§ **What you have to do**
For each line in the material below that holds "loud", copy that line.

• • • • • • •

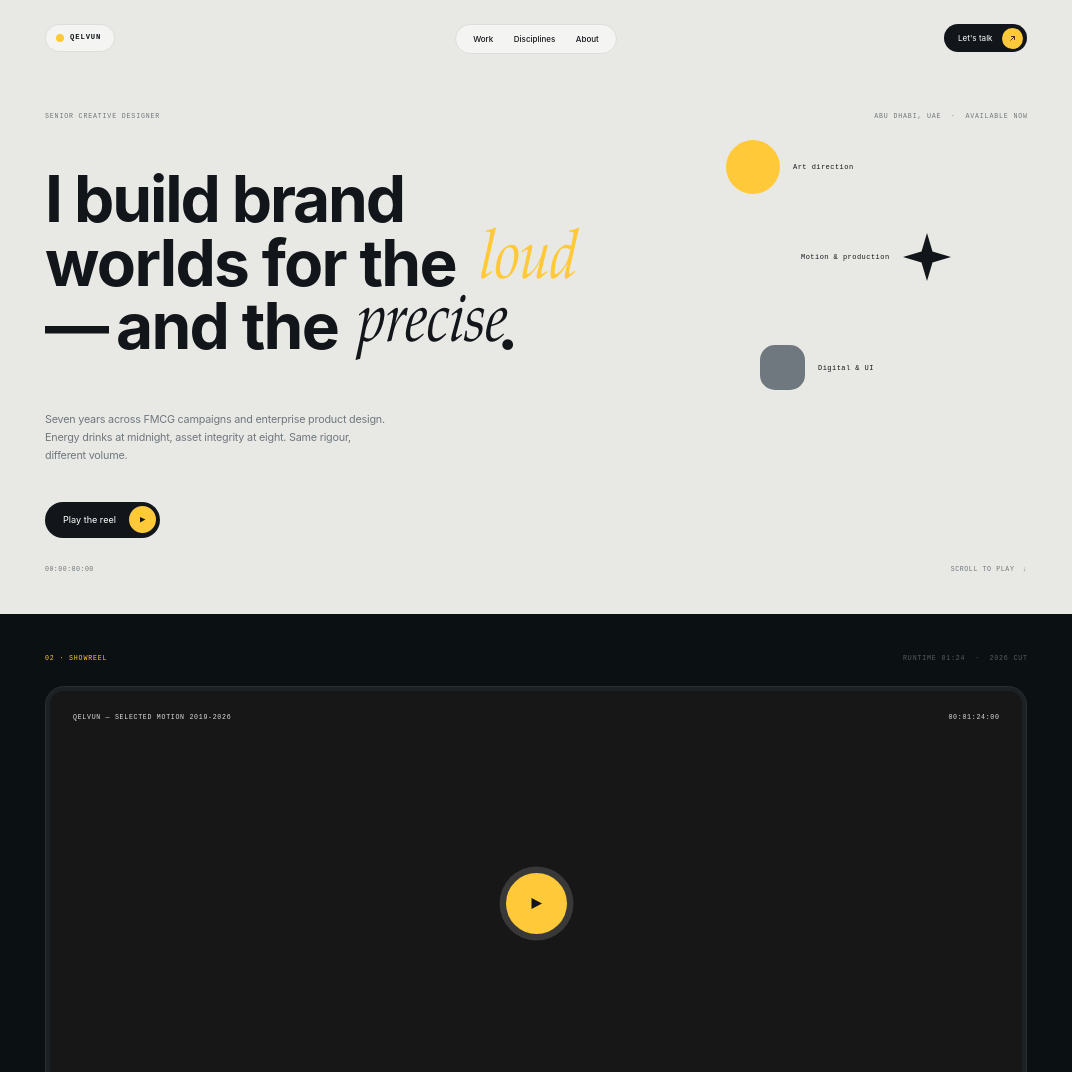
<!DOCTYPE html>
<html lang="en">
<head>
<meta charset="utf-8">
<title>QELVUN — Senior Creative Designer</title>
<style>
:root {
  --paper: #e8e9e4;
  --pill: #f4f4f2;
  --pill-line: #dddedb;
  --ink: #12161a;
  --night: #0b1013;
  --screen: #171717;
  --bezel: #1c2125;
  --bezel-line: #2a2f33;
  --sun: #ffc93a;
  --slate: #6f777f;
  --muted: #70777c;
  --dim: #565d62;
  --sans: Inter, "Liberation Sans", sans-serif;
  --mono: "Liberation Mono", "Noto Sans Mono", monospace;
  --serif: "TeX Gyre Pagella", "Noto Serif", serif;
}
* { box-sizing: border-box; margin: 0; padding: 0; }
html, body { width: 1072px; height: 1072px; overflow: hidden; }
body { background: var(--night); color: var(--ink); font-family: var(--sans); }
a { color: inherit; text-decoration: none; }
svg { display: block; }

.hero {
  position: relative;
  height: 614px;
  padding: 24px 45px 0 45px;
  background: var(--paper);
}
.site-header {
  display: grid;
  grid-template-columns: 1fr auto 1fr;
  align-items: start;
  height: 30px;
}
.brand {
  justify-self: start;
  display: flex;
  align-items: center;
  gap: 6px;
  width: 70px;
  height: 28px;
  padding-left: 10px;
  border: 1px solid var(--pill-line);
  border-radius: 14px;
  background: var(--pill);
  font: 700 7.2px/1 var(--mono);
  letter-spacing: 0.9px;
}
.brand-dot { width: 8px; height: 8px; border-radius: 50%; background: var(--sun); }
.main-nav {
  display: flex;
  align-items: center;
  justify-content: center;
  gap: 20.5px;
  width: 162px;
  height: 30px;
  border: 1px solid var(--pill-line);
  border-radius: 15px;
  background: var(--pill);
  font-size: 8px;
  font-weight: 500;
}
.talk-button {
  justify-self: end;
  display: flex;
  align-items: center;
  justify-content: space-between;
  width: 83px;
  height: 28px;
  padding: 0 4px 0 14px;
  border-radius: 14px;
  background: var(--ink);
  color: #fff;
  font-size: 8.1px;
}
.row { display: flex; justify-content: space-between; align-items: center; }
.label {
  font: 6.6px/12px var(--mono);
  letter-spacing: 0.84px;
  white-space: nowrap;
  color: var(--muted);
}
.label.end { display: flex; gap: 9.6px; margin-right: -0.8px; }
.hero-meta { height: 12px; margin-top: 57px; }

.headline {
  height: 191px;
  margin-top: 44px;
  font-size: 64px;
  font-weight: 700;
  line-height: 63.5px;
  letter-spacing: -1.7px;
}
.line { display: flex; height: 63.5px; white-space: nowrap; }
.line.first { letter-spacing: -2.1px; }
.lead-words { width: 434px; }
.dash { width: 71px; }
.dash-words { width: 241px; }
.accent {
  font-family: var(--serif);
  font-style: italic;
  font-weight: 400;
  font-size: 69px;
  line-height: 63.5px;
  letter-spacing: -0.5px;
  transform: scaleX(0.81) skewX(-4deg);
  transform-origin: 0 76%;
}
.accent.loud { color: var(--sun); }
.accent.precise { width: 140px; }
.intro {
  margin-top: 53px;
  font-size: 10.8px;
  line-height: 17.9px;
  letter-spacing: -0.22px;
  white-space: nowrap;
  color: var(--slate);
}
.reel-button {
  display: flex;
  align-items: center;
  justify-content: space-between;
  width: 115px;
  height: 36px;
  margin-top: 37px;
  padding: 0 4px 0 18px;
  border-radius: 18px;
  background: var(--ink);
  color: #fff;
  font-size: 9.1px;
}
.hero-foot { height: 12px; margin-top: 26px; }
.hero-foot .label { letter-spacing: 0.48px; }
.hero-foot .label.end { letter-spacing: 0.6px; margin-right: 0; gap: 8px; }

.discipline {
  position: absolute;
  display: flex;
  align-items: center;
  gap: 13px;
  font: 7px/12px var(--mono);
  letter-spacing: 0.46px;
  white-space: nowrap;
}
.art { left: 726px; top: 140px; }
.motion { left: 801px; top: 233px; }
.motion span { width: 89px; }
.digital { left: 760px; top: 345px; }

.showreel { height: 458px; padding: 39px 45px 0; overflow: hidden; }
.showreel-meta { height: 12px; }
.showreel .label { color: var(--dim); }
.showreel .section-name { color: var(--sun); }
.player {
  position: relative;
  height: 420px;
  margin-top: 21px;
  padding: 4px;
  border: 1px solid var(--bezel-line);
  border-radius: 19px;
  background: var(--bezel);
}
.screen {
  height: 100%;
  padding: 21px 23px 0;
  border-radius: 14px;
  background: var(--screen);
}
.screen .label { color: #dcdddb; letter-spacing: 0.7px; }
.screen .label.end { margin-right: -0.7px; }
.play {
  position: absolute;
  left: 453px;
  top: 179px;
}
</style>
</head>
<body>
<section class="hero">
  <header class="site-header">
    <a class="brand" href="#"><span class="brand-dot"></span>QELVUN</a>
    <nav class="main-nav">
      <a href="#">Work</a>
      <a href="#">Disciplines</a>
      <a href="#">About</a>
    </nav>
    <a class="talk-button" href="#">Let's talk
      <svg width="21" height="21" viewBox="0 0 21 21" aria-hidden="true">
        <circle cx="10.5" cy="10.5" r="10.5" fill="#ffc93a"/>
        <path d="M8.5 12.5L12.5 8.5M9 8.5H12.5V12" fill="none" stroke="#12161a" stroke-width="0.8"/>
      </svg>
    </a>
  </header>

  <div class="row hero-meta">
    <span class="label">SENIOR CREATIVE DESIGNER</span>
    <span class="label end"><span>ABU DHABI, UAE</span><span>·</span><span>AVAILABLE NOW</span></span>
  </div>

  <h1 class="headline">
    <span class="line first">I build brand</span>
    <span class="line"><span class="lead-words">worlds for the</span><em class="accent loud">loud</em></span>
    <span class="line"><span class="dash">—</span><span class="dash-words">and the</span><em class="accent precise">precise</em><span>.</span></span>
  </h1>

  <p class="intro">Seven years across FMCG campaigns and enterprise product design.<br>Energy drinks at midnight, asset integrity at eight. Same rigour,<br>different volume.</p>

  <a class="reel-button" href="#">Play the reel
    <svg width="27" height="27" viewBox="0 0 27 27" aria-hidden="true">
      <circle cx="13.5" cy="13.5" r="13.5" fill="#ffc93a"/>
      <polygon points="11,11 16.5,13.5 11,16.5" fill="#12161a"/>
    </svg>
  </a>

  <div class="row hero-foot">
    <span class="label">00:00:00:00</span>
    <span class="label end"><span>SCROLL TO PLAY</span><span>↓</span></span>
  </div>

  <div class="discipline art">
    <svg width="54" height="54" aria-hidden="true"><circle cx="27" cy="27" r="27" fill="#ffc93a"/></svg>
    <span>Art direction</span>
  </div>
  <div class="discipline motion">
    <span>Motion &amp; production</span>
    <svg width="48" height="48" viewBox="0 0 48 48" aria-hidden="true"><polygon points="24,0 29.5,18.5 48,24 29.5,29.5 24,48 18.5,29.5 0,24 18.5,18.5" fill="#12161a"/></svg>
  </div>
  <div class="discipline digital">
    <svg width="45" height="45" aria-hidden="true"><rect width="45" height="45" rx="15" fill="#6f777f"/></svg>
    <span>Digital &amp; UI</span>
  </div>
</section>

<section class="showreel">
  <div class="row showreel-meta">
    <span class="label section-name">02 · SHOWREEL</span>
    <span class="label end"><span>RUNTIME 01:24</span><span>·</span><span>2026 CUT</span></span>
  </div>
  <div class="player">
    <div class="screen">
      <div class="row">
        <span class="label">QELVUN — SELECTED MOTION 2019-2026</span>
        <span class="label end">00:01:24:00</span>
      </div>
    </div>
    <a class="play" href="#" aria-label="Play">
      <svg width="75" height="75" viewBox="0 0 75 75" aria-hidden="true">
        <circle cx="37.5" cy="37.5" r="37" fill="#383838"/>
        <circle cx="37.5" cy="37.5" r="30.5" fill="#ffc93a"/>
        <polygon points="32.5,32 43,37.5 32.5,43" fill="#12161a"/>
      </svg>
    </a>
  </div>
</section>
</body>
</html>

• • • • • • •

§ **Solution to this exercise**
.accent.loud { color: var(--sun); }
    <span class="line"><span class="lead-words">worlds for the</span><em class="accent loud">loud</em></span>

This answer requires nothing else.